“I want people to be as outraged as I am that there are homeless children on our streets,” she said. “We can’t solve the problem until we acknowledge that it exists, and we need help carrying out our mission.”
That mission began with the establishment of Bethany House of Hospitality in 1983 by Sisters of Charity of Cincinnati Mary Grafe and Dee Sizler, along with Barb Poppe. Sister of Mercy Mary Stanton was soon named executive director and continued in that role until her retirement in 2013.
“BHS was my purpose and passion, but, as we all know, it takes a village,” Sister Stanton said. “The staff, board and committee members, volunteers and donors were generous, visionary people who continued to expand our services beyond emergency shelter to a variety of supportive programs for the families, transitional and rapid rehousing options, permanent affordable housing and home ownership. We labored within the Coalition for the Homeless, formed the Family Shelter Partnership Program, participated in Catholics United for the Poor, and developed other relationships at a city, state and national level in order to serve homeless families. It was rewarding to see our common goals fulfilled. The greatest challenge was always that the need exceeded our ability to respond.”
Last year was a prime example of the growing number of families needing shelter, leading Bethany House to open a fifth shelter location. Among those sheltered and housed were 1,500 children. In 2019, the organization has already served 27 percent more families than 2018. Ninety-five percent of those families are led by single mothers, Schiller noted.
She cited information from the National Child Traumatic Stress Network that focuses on the types and magnitude of trauma experienced by children and young mothers prior to becoming homeless and the experience of homelessness itself.

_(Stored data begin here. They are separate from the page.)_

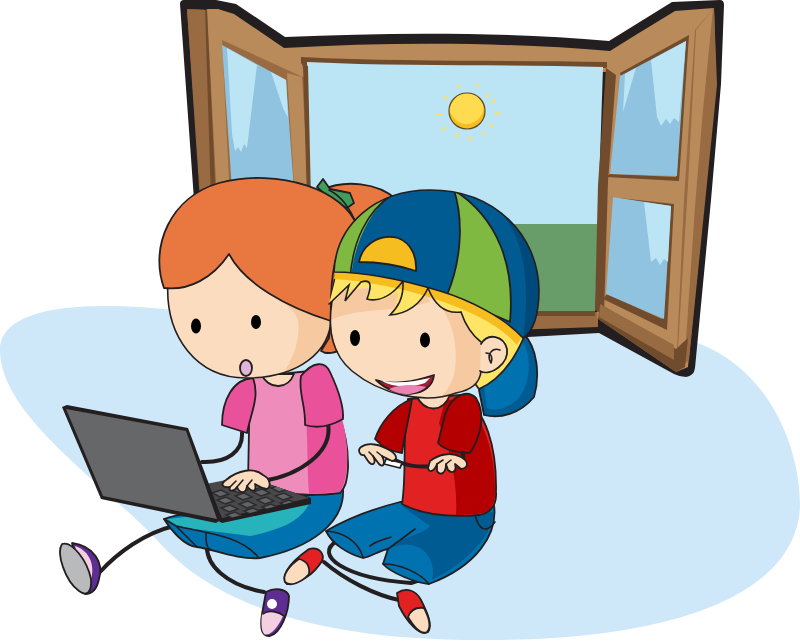
<!DOCTYPE html>
<html lang="en">
<head>
<meta charset="utf-8">
<title>Children with a laptop by the window</title>
<style>
:root{--ink:#231f20;--floor:#cfe8f9;--sky:#bbe4f5;--glass:#8fc3e0;--grass:#689c68;--wood:#b98a5a;--wood-mid:#996b42;--wood-dark:#704c2d;--skin:#fbdcbf;--skin-shade:#f6c9a0;--orange:#e97840;--pink:#ee8dbb;--pink-deep:#e9529a;--blue:#0072b0;--navy:#005b93;--teal:#27b3bb;--lime:#80b941;--yellow:#ffe566;--gold:#f6bd20;--red:#e22222;--red-deep:#b40000;--purple:#5d2d91}
html,body{margin:0;background:#fff;overflow:hidden}
svg{display:block;width:800px;height:641px}
.line{stroke:var(--ink);stroke-width:1.8;stroke-linejoin:round;stroke-linecap:round}
.limb{fill:none;stroke:var(--ink);stroke-width:4;stroke-linecap:round;stroke-linejoin:round}
.fine{fill:none;stroke:var(--ink);stroke-width:1.6;stroke-linecap:round}
.floor{fill:var(--floor)}.sky{fill:var(--sky)}.glass{fill:var(--glass)}.grass{fill:var(--grass)}
.wood{fill:var(--wood)}.wood-mid{fill:var(--wood-mid)}.wood-dark{fill:var(--wood-dark)}.ink{fill:var(--ink)}
.skin{fill:var(--skin)}.skin-shade{fill:var(--skin-shade)}.orange{fill:var(--orange)}
.pink{fill:var(--pink)}.pink-deep{fill:var(--pink-deep)}.blue{fill:var(--blue)}.navy{fill:var(--navy)}.teal{fill:var(--teal)}
.lime{fill:var(--lime)}.yellow{fill:var(--yellow)}.gold{fill:var(--gold)}.red{fill:var(--red)}.red-deep{fill:var(--red-deep)}.purple{fill:var(--purple)}
</style>
</head>
<body>
<svg viewBox="0 0 800 641" role="img" aria-label="A girl and a boy sit on the floor with a laptop in front of an open window">
<defs>
<clipPath id="girl-face-clip"><path d="M168 280C164 338 198 378 246 378C298 378 331 352 331 317C285 308 245 288 229 250C214 275 194 290 168 280Z"/></clipPath>
<clipPath id="boy-face-clip"><path d="M335 290C327 320 330 350 352 371C378 393 420 405 456 393C478 387 485 374 488 360L480 318L430 285Z"/></clipPath>
<clipPath id="cap-clip"><path d="M334 272C336 225 375 190 430 190C495 190 538 235 539 290C539 315 533 332 523 338C505 318 470 300 440 291C400 279 365 272 334 272Z"/></clipPath>
<clipPath id="keyboard-clip"><path d="M206 484L246 476L309 498L222 520Z"/></clipPath>
<g id="keys"><path d="M0 0l9-3 8 4-9 3zM18-4l9-3 8 4-9 3zM36-8l9-3 8 4-9 3zM54-12l9-3 8 4-9 3z"/></g>
</defs>

<path class="floor" d="M0 350C0 318 45 305 112 306C200 308 250 326 345 326L520 322C590 318 660 326 705 346C765 372 800 440 800 507C796 592 680 641 480 640C320 640 215 606 157 540C100 480 0 415 0 350Z"/>

<g id="window">
<path class="ink" d="M180 4Q180 0 184 0H216L236 4L285 37C395 32 505 32 609 41L672 2L720 0Q724 0 724 5L721 84L711 200L695 368Q694 376 686 377Q680 377 674 374L599 333L510 338H330V200H194Z"/>
<path class="wood" d="M206 9L218 9L234 14L284 48C390 42 505 42 610 51L634 36L675 11L714 8L606 72L301 66Z"/>
<path class="wood-dark" d="M301 57C400 62 510 60 607 62V68H301Z"/>
<path class="sky" d="M307 62C410 67 510 64 603 67L595 312H310Z"/>
<path class="grass" d="M480 224H598L595 312H480Z"/>
<path class="wood-mid" d="M510 315L598 312V327L510 330Z"/>
<path class="wood-dark" d="M510 311H595V316H510Z"/>
<g id="left-shutter">
<path class="wood-mid" d="M187 9L208 10L304 66L310 200H200Z"/>
<path class="wood" d="M207 10L218 9L302 64L305 78L222 40L230 200H217Z"/>
<path class="wood-dark" d="M187 9L207 10L216 200H201L192 55Z"/>
<path class="wood-mid" d="M187 9L205 10L211 200H201Z"/>
<path class="glass" d="M222 45L286 80L294 190H232Z"/>
<path class="sky" d="M227 48L257 65L247 148L244 144L241 152L238 147L235 151L232 134Z"/>
<path class="sky" d="M271 72L286 80L288 118L283 108Z"/>
<path class="wood" d="M287 73L302 77L309 200H295Z"/>
<path class="wood-dark" d="M303 64L308 66L311 200H307Z"/>
</g>
<g id="right-shutter">
<path class="wood" d="M606 68L634 46L714 8L716 82L688 367L676 372L597 318L605 180Z"/>
<path class="wood-dark" d="M606 68L616 75L608 181L604 315L595 310L598 185Z"/>
<path class="wood-mid" d="M714 8L717 85L689 360L676 372L684 200L695 30Z"/>
<path class="wood" d="M713 9L703 110L695 207L685 355L677 364L688 185L696 30Z"/>
<path class="wood-dark" d="M620 73L689 35L679 181L606 177L610 174L676 177L685 44L622 79Z"/>
<path class="glass" d="M620 76L686 41L677 176L610 174Z"/>
<path class="sky" d="M651 60L686 41L679 122L674 118L670 124L666 119L661 126L657 117Z"/>
<path class="sky" d="M625 74L636 68L623 112Z"/>
<path class="wood-dark" d="M610 197L674 204L667 330L603 299L607 294L662 319L669 208Z"/>
<path class="glass" d="M613 197L671 206L664 319L606 294Z"/>
<path class="sky" d="M644 202L671 206L668 262L664 259L660 265L656 258L651 262Z"/>
<path class="wood-dark" d="M600 304L676 349L688 338L685 367L676 372L598 319Z"/>
<path class="wood-mid" d="M600 304L674 345V360L599 317Z"/>
</g>
</g>

<g id="sun">
<path d="M444 96l4 3M458 84l2 4M478 83l-1 4M490 94l-4 3M436 115l6-1M495 113l6 1M442 130l4-3M493 127l-4-3M456 138l2-5M485 136l-2-5M496 100l-4 2M470 141v-5" fill="none" stroke="#ffdf65" stroke-width="2"/>
<circle class="gold" cx="467" cy="111" r="18"/>
<path d="M450 112C447 91 477 86 483 104C487 121 461 135 450 112Z" fill="#ffdc4f"/>
<circle cx="467" cy="111" r="18" fill="none" stroke="#5d4a20" stroke-width="1.2"/>
</g>

<g id="girl">
<g id="ponytail">
<path class="orange line" d="M322 190C345 179 378 183 396 199L360 225L332 352C324 355 318 352 325 339L334 330Z"/>
<path class="orange line" d="M331 320L342 348C336 354 326 354 321 351L329 338Z"/>
<path fill="#439b5c" class="line" d="M317 187L323 179L330 189L350 193L354 203L347 208L330 199Z"/>
</g>
<g id="girl-legs">
<path class="limb" d="M174 526C145 533 118 552 99 573M208 538C201 566 230 586 264 592"/>
<g id="far-shoe"><path class="purple line" d="M72 543C94 546 104 563 99 579C97 589 92 594 85 594Z"/><path fill="#f4cfe2" d="M75 546C90 551 96 566 90 583L82 575Z"/><path fill="#b9babc" class="line" d="M62 544C72 541 87 560 91 579C92 592 87 597 79 591C65 581 56 553 62 544Z"/></g>
<g id="near-shoe"><path class="purple line" d="M266 592C275 587 287 589 289 596C289 612 281 633 270 636C261 637 260 627 262 614Z"/><path fill="#f4cfe2" d="M262 614C269 609 278 612 283 616C278 628 269 637 264 634C261 630 261 622 262 614Z"/><circle cx="272" cy="604" r="5" fill="#fff"/><path class="fine" d="M263 614C269 609 279 612 284 616"/></g>
</g>
<path class="blue line" d="M164 519C185 511 210 513 250 506L343 489C345 522 312 548 260 558C237 560 213 549 197 547C184 546 171 530 164 519Z"/>
<path class="teal" d="M167 519C208 515 258 506 311 498C306 518 285 529 250 536C225 532 198 531 176 525Z"/>
<path class="fine" d="M164 519L176 526C205 533 240 535 258 557M176 526L197 547M206 533C206 541 206 548 211 550"/>
<path class="pink line" d="M250 377L310 371C336 399 349 430 348 468C347 482 345 488 340 493C309 497 278 495 248 483Z"/>
<path class="pink-deep" d="M300 378L324 371L339 410C351 441 349 480 340 492L309 494C307 471 308 443 306 419Z"/>
<path class="skin line" d="M261 374H294C288 389 270 391 261 374Z"/>
<path class="pink-deep line" d="M253 378C233 379 222 400 222 425L247 433C251 412 260 397 253 378Z"/>
<path class="limb" d="M242 433C243 451 228 463 202 462M328 424C333 452 300 475 263 481"/>
<path class="pink-deep line" d="M301 376C313 361 325 361 330 372C338 389 344 405 343 419C329 427 315 428 305 425C306 405 298 393 301 376Z"/>
<g id="girl-head">
<g clip-path="url(#girl-face-clip)"><path class="skin" d="M160 240H335V380H160Z"/><path class="skin-shade" d="M229 255C252 288 292 300 298 320C301 344 290 365 278 380H335V300L230 240Z"/><path class="skin-shade" d="M229 255C217 270 196 285 168 287V270L220 245Z"/></g>
<path class="fine" d="M168 280C164 338 198 378 246 378C298 378 331 352 331 317"/>
<path class="orange line" d="M164 288C149 246 171 197 219 183C280 167 345 191 357 226C333 242 330 280 331 321C286 307 245 284 229 254C213 278 189 291 164 288Z"/>
<path class="fine" d="M357 226C350 207 341 196 329 190"/>
<ellipse cx="196" cy="326" rx="5" ry="7.5"/><ellipse cx="256" cy="322" rx="5" ry="7"/>
<ellipse class="line" cx="246" cy="368" rx="6" ry="8" fill="#dfb5da"/>
</g>
</g>

<g id="laptop">
<path class="ink" d="M208 486L246 477L311 498V504L222 523L211 517Z"/>
<path fill="#48484a" d="M206 484L246 476L309 498L222 518Z"/>
<g clip-path="url(#keyboard-clip)" fill="#626466" stroke="#2c2c2e" stroke-width="1.5"><use href="#keys" x="212" y="493"/><use href="#keys" x="217" y="500"/><use href="#keys" x="221" y="508"/><use href="#keys" x="226" y="515"/><use href="#keys" x="240" y="518"/></g>
<path class="ink" d="M62 407L67 405L188 428L222 519L216 523L101 499Z"/>
<path fill="#666769" d="M66 409L186 431L217 519L103 496Z"/>
<path class="skin line" d="M226 480C238 470 254 467 263 475C271 479 271 487 267 489C261 489 258 485 255 484C257 492 252 493 247 486C246 494 240 494 237 487C234 492 228 492 230 487C222 488 220 484 226 480Z"/>
<path class="fine" d="M247 486L252 480M237 487L243 480M230 487L236 481"/>
</g>

<g id="boy">
<g id="boy-legs">
<path class="limb" d="M337 541C313 555 344 578 411 583L420 580M324 562C345 580 375 595 399 600"/>
<path class="red line" d="M309 549C319 546 325 554 322 561C314 574 300 584 287 584C281 578 285 566 309 549Z"/><path class="skin line" d="M299 559C307 561 310 566 309 574C301 583 290 587 285 582C282 575 290 565 299 559Z"/>
<path class="red line" d="M397 593C406 587 416 590 421 600C427 612 433 625 428 632C420 637 407 622 399 606Z"/><path class="skin line" d="M408 617C411 609 417 607 424 608C430 619 431 628 427 632C421 635 414 627 408 617Z"/>
</g>
<path class="blue line" d="M326 531C350 517 376 508 400 502L494 505C498 534 477 566 429 584C416 583 391 573 383 564L388 549C380 550 371 557 363 558C348 554 332 544 326 531Z"/>
<path class="navy" d="M402 506L493 512C494 535 466 563 432 580C438 556 416 534 387 550C402 535 424 535 430 526Z"/>
<path class="fine" d="M326 531C343 532 358 541 363 557M388 549L415 529M383 564C401 564 420 573 429 584M475 515C479 530 486 534 495 522M370 546C378 540 384 540 391 537"/>
<path class="red line" d="M408 399L461 395C486 410 497 447 496 492C497 504 491 512 480 515C446 518 419 513 402 504C407 472 402 438 408 399Z"/>
<path class="red-deep" d="M445 400L464 399C483 417 496 453 495 494C495 507 487 514 477 514L456 515C458 479 449 448 439 423Z"/>
<path class="skin line" d="M416 395H450C442 414 424 412 416 395Z"/>
<path class="red-deep line" d="M412 399C393 406 380 424 375 439C383 448 393 452 402 453C405 433 409 418 412 399Z"/>
<path class="red-deep line" d="M445 415C451 395 467 389 476 398C486 414 481 436 470 453C458 453 444 450 438 443Z"/>
<path class="limb" d="M386 449L378 452M395 460C410 468 425 467 439 466M463 453C464 459 462 462 458 464"/>
<path class="line" fill="#fff" d="M386 459L402 463L400 468L384 464Z"/>
<g class="skin line"><path d="M361 447C368 442 380 444 391 451C397 455 398 460 392 461L382 456C386 464 383 468 379 464L373 456C377 464 372 467 368 461L364 455C360 456 357 450 361 447Z"/><path d="M430 461C439 454 451 452 461 457C470 462 468 468 461 469L455 464C457 472 452 474 448 470L446 464C446 474 440 476 437 471V464C434 472 429 473 428 468Z"/></g>
<path class="fine" d="M373 456L369 452M382 456L377 452M446 464L451 460M437 464L443 460"/>
<g id="boy-head">
<path class="navy line" d="M523 333C538 348 540 376 534 397C520 414 500 419 484 415L479 390Z"/>
<path class="blue" d="M522 341C533 356 530 385 518 399C506 409 496 412 487 408L484 387Z"/>
<path class="yellow line" d="M331 298L336 273C400 266 490 292 524 337C515 358 500 380 479 389L450 350Z"/>
<g clip-path="url(#boy-face-clip)"><path class="skin" d="M325 280H490V410H325Z"/><path class="skin-shade" d="M425 290C451 310 460 342 454 375C450 389 443 394 437 400H490V310Z"/><path class="skin-shade" d="M328 297L354 285L398 289L425 288L430 302C393 313 358 307 331 320Z"/></g>
<path class="fine" d="M332 301C327 331 333 355 352 371C380 394 424 405 456 393C472 390 480 383 481 371"/>
<path class="yellow" d="M329 304L337 273C400 270 470 294 515 337L500 350L481 342C472 335 465 324 461 312C451 314 438 309 428 288C420 306 404 315 390 315C396 307 399 299 397 291C389 299 378 302 367 299L373 286L354 286L345 301L349 286Z"/>
<path class="gold" d="M335 271C410 272 490 299 522 337L517 345C489 311 405 284 334 279Z"/>
<path class="fine" d="M329 304L349 285L345 301L361 282C370 279 373 283 367 299C378 302 391 297 403 281C404 299 397 308 390 315C407 314 421 304 428 288C435 306 446 314 461 312C465 324 472 335 481 342"/>
<path class="skin line" d="M481 344C488 332 504 336 507 349C509 363 491 377 480 371"/>
<path class="fine" d="M500 350C492 347 486 355 491 363M486 353C491 353 493 357 491 363"/>
<ellipse cx="355" cy="338" rx="5" ry="8"/><ellipse cx="425" cy="340" rx="5" ry="7.5"/>
<path d="M376 380C394 386 415 381 434 375C432 397 397 401 376 380Z" fill="#9c2035" class="line"/>
<path d="M380 380C397 385 415 381 430 378L425 383C410 388 394 388 380 380Z" fill="#fff"/><path d="M389 389C403 383 418 385 426 387C416 396 400 396 389 389Z" fill="#ec82b4"/>
<g id="cap">
<g clip-path="url(#cap-clip)"><path class="navy" d="M330 185H545V345H330Z"/><path class="lime" d="M330 185H400C370 210 355 240 351 277H330Z"/><path class="lime line" d="M454 190C464 221 461 262 447 295L510 322C515 267 499 219 454 190Z"/><path class="fine" d="M392 195C367 211 352 242 350 280"/><path fill="#004a7b" d="M505 218C525 245 530 285 523 342L550 345V210Z"/></g>
<path class="fine" d="M334 272C336 225 375 190 430 190C495 190 538 235 539 290C539 315 533 332 523 338C505 318 470 300 440 291C400 279 365 272 334 272Z"/>
<path class="gold line" d="M359 262C363 242 382 234 398 238C411 243 417 256 416 271C398 265 377 262 359 262Z"/>
</g>
</g>
</g>
</svg>
</body>
</html>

The authors state that “children bear the brunt of homelessness” as evidenced by:
Homeless children go hungry twice as often as non-homeless children.
Homeless children have twice the rate of learning disabilities and three times the rate of emotional and behavioral problems of non-homeless children.
Half of the school-age homeless children experience anxiety, depression, or withdrawal compared to 18 percent of non-homeless children.
Ending the Cycle
“Our goal with our families is that the cycle of homelessness won’t be repeated,” said Janice Clay, assistant shelter director. “People need to see the children’s faces. So many have tunnel vision about what homelessness is. It’s more than someone living under a bridge. Our mothers and children have gone from place to place until they’ve exhausted all of their resources.”
“Often, when families come for intake, the mom will just break down crying with relief and happiness that her children have a place to lay their head,’ added Peg Dierkers, shelter operations director.
Thanks to BHS housing programs, Rhonda’s family has the security and support they need moving forward. Rhonda is receiving counseling and taking self-esteem classes, and the children are back in school. “I’m learning to open up to people and ask for help,” she said. “And my children are so happy to have their own beds. That may not seem like a big thing to some people, but it means everything to us. We’ve been so blessed by the help we’ve received from Bethany House.”
Carrie Lacomme, her husband, and their two daughters, are just one of BHS’s many success stories. They turned to BHS for assistance after a series of hardships left them down to their last few dollars and homeless on a bitterly cold night two years ago.
“As a mother, it’s a devastating feeling, but you know have to stay strong for your children and help them feel secure,” Lacomme said. “I have to thank BHS for all of their help, because I literally don’t know what we would have done otherwise. Our caseworker was with us every step of the way, and they provided us with such a good foundation. We recently bought a home and still stay in touch. They really do care!”